GERMANY: Siemens Energy and German energy provider Vattenfall Wärme Berlin AG have signed an agreement to demonstrate and trial a new large-scale, high-temperature heat pump in Berlin.
Under the Qwark³ (Quartiers-Wärme-Kraft-Kälte-Kopplung or coupling of district heating, power and cooling) project, they will test the use of the technology for the first time at Berlin’s Potsdamer Platz. The scheme will use waste heat and electricity from renewables, and feed it into Berlin’s district heating network.
The project is funded by the German Ministry of Economic Affairs and Energy as part of its 7th Energy Research Programme: The aim of the pilot project is to establish robust claims regarding the technical and economic potential of generating heat using large-scale and high-temperature heat pumps.
The cooling plant on Potsdamer Platz has been supplying cooling power to some 12,000 offices, 1,000 housing units, and numerous cultural facilities in the vicinity since 1997. Unused waste heat was previously ejected into the surrounding air via cooling towers.
The use of the heat pump will substantially reduce the amount of heat being dissipated into the environment and provide additional heat for the district heating network, amounting to about 55GWh per year, with an estimated annual saving of about 6,500 tonnes of CO2 emissions and 120,000m³ of cooling water.
Siemens Energy’s 8MW high-temperature heat pump will be capable of delivering flow temperatures in the district heating network of between 85°C and about 120°C, depending on ambient conditions.

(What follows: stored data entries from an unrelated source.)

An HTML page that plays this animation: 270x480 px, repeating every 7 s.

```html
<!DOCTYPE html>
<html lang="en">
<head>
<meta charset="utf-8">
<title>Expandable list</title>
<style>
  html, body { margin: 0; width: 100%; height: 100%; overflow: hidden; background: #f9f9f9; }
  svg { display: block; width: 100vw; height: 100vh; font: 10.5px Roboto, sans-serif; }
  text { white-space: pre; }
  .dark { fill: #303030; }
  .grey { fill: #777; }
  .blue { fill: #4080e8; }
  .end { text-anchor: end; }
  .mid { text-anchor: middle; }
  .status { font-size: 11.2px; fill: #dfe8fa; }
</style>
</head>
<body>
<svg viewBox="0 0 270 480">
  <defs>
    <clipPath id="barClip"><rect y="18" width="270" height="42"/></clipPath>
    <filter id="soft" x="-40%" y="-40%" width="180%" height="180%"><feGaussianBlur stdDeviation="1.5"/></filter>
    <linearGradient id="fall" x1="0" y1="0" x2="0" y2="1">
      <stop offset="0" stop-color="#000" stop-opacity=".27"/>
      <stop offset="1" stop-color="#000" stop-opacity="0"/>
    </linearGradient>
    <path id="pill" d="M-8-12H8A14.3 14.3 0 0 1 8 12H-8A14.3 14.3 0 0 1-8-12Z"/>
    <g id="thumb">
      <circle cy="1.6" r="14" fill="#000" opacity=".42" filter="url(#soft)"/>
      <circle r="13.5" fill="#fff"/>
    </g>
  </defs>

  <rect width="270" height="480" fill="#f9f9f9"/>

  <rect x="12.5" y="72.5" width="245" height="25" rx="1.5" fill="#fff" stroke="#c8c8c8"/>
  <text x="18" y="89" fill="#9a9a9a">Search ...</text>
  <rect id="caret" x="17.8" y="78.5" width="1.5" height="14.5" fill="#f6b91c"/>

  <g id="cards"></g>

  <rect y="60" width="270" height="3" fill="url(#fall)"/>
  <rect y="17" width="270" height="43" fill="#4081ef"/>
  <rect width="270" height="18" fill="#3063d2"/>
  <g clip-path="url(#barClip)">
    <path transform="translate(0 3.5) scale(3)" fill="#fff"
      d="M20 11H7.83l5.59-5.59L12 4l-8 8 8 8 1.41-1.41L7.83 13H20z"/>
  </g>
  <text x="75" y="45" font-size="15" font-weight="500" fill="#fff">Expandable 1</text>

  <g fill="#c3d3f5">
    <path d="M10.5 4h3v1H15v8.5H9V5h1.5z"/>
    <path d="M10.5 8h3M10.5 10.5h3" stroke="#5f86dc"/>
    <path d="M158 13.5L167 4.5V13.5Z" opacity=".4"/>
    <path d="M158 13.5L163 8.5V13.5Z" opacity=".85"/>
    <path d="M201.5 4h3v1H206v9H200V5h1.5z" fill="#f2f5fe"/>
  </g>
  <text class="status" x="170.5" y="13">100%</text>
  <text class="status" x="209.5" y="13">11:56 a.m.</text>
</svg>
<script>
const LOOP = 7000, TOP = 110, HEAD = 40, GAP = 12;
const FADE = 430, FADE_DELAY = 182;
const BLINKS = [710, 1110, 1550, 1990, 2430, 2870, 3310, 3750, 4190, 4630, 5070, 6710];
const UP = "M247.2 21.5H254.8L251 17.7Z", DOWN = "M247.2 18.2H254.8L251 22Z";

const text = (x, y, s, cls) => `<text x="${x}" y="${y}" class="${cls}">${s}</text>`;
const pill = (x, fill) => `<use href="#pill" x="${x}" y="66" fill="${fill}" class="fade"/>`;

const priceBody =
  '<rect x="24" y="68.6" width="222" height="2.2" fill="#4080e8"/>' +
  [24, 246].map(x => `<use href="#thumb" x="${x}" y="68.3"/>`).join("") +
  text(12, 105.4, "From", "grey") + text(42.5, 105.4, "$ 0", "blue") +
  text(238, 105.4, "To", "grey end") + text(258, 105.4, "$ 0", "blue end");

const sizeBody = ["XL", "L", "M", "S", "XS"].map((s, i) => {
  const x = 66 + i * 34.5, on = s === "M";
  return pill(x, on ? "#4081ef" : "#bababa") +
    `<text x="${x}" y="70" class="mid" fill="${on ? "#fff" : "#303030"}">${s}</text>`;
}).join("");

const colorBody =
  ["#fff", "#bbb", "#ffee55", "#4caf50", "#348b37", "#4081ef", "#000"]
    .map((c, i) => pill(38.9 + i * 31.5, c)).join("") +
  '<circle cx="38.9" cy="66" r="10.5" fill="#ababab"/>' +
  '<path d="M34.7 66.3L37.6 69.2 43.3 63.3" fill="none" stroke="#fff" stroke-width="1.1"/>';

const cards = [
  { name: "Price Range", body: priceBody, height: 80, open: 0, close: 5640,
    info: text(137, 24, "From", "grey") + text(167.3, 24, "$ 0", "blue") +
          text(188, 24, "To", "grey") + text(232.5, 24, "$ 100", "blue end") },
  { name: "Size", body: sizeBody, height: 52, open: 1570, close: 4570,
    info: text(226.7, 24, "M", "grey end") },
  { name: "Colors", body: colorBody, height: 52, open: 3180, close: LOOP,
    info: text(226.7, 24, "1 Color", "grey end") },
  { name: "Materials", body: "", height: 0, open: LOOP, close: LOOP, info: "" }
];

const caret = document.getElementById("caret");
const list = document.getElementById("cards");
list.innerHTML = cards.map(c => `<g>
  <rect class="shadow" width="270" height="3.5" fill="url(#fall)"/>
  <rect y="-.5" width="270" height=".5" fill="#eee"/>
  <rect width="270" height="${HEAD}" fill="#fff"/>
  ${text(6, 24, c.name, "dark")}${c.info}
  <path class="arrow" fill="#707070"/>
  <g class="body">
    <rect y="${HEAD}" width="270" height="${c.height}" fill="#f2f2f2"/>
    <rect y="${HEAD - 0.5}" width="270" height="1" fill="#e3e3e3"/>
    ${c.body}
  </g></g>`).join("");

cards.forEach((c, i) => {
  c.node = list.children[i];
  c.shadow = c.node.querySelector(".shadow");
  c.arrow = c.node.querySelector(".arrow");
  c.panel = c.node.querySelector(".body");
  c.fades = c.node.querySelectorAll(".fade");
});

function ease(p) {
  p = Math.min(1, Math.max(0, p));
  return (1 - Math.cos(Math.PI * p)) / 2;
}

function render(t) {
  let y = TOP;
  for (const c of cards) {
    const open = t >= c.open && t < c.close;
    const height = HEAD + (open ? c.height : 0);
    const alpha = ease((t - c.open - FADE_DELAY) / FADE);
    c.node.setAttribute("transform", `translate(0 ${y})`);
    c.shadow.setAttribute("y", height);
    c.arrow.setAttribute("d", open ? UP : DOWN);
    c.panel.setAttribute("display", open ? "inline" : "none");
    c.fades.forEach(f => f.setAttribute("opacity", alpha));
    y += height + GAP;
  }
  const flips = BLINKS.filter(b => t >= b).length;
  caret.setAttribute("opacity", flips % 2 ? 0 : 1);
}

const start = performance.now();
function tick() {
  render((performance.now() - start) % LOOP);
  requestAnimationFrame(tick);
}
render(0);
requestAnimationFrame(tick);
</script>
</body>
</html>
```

“If we want to achieve the transition to a new energy mix in the cities and rely more on the potential of renewables, we need to take an integrated view of heating, cooling, and the electricity supply,” commented Tanja Wielgoss, CEO of Vattenfall Wärme Berlin AG. “That’s the only way we can make the best possible use of the available resources.”
“Decarbonising our heating supply is a key precondition for successfully achieving the objectives of the Paris Accords,” said Siemens Energy executive board member Jochen Eickholt. “Largescale heat pumps can play an important part in the medium to long-term conversion of our heating supply system.”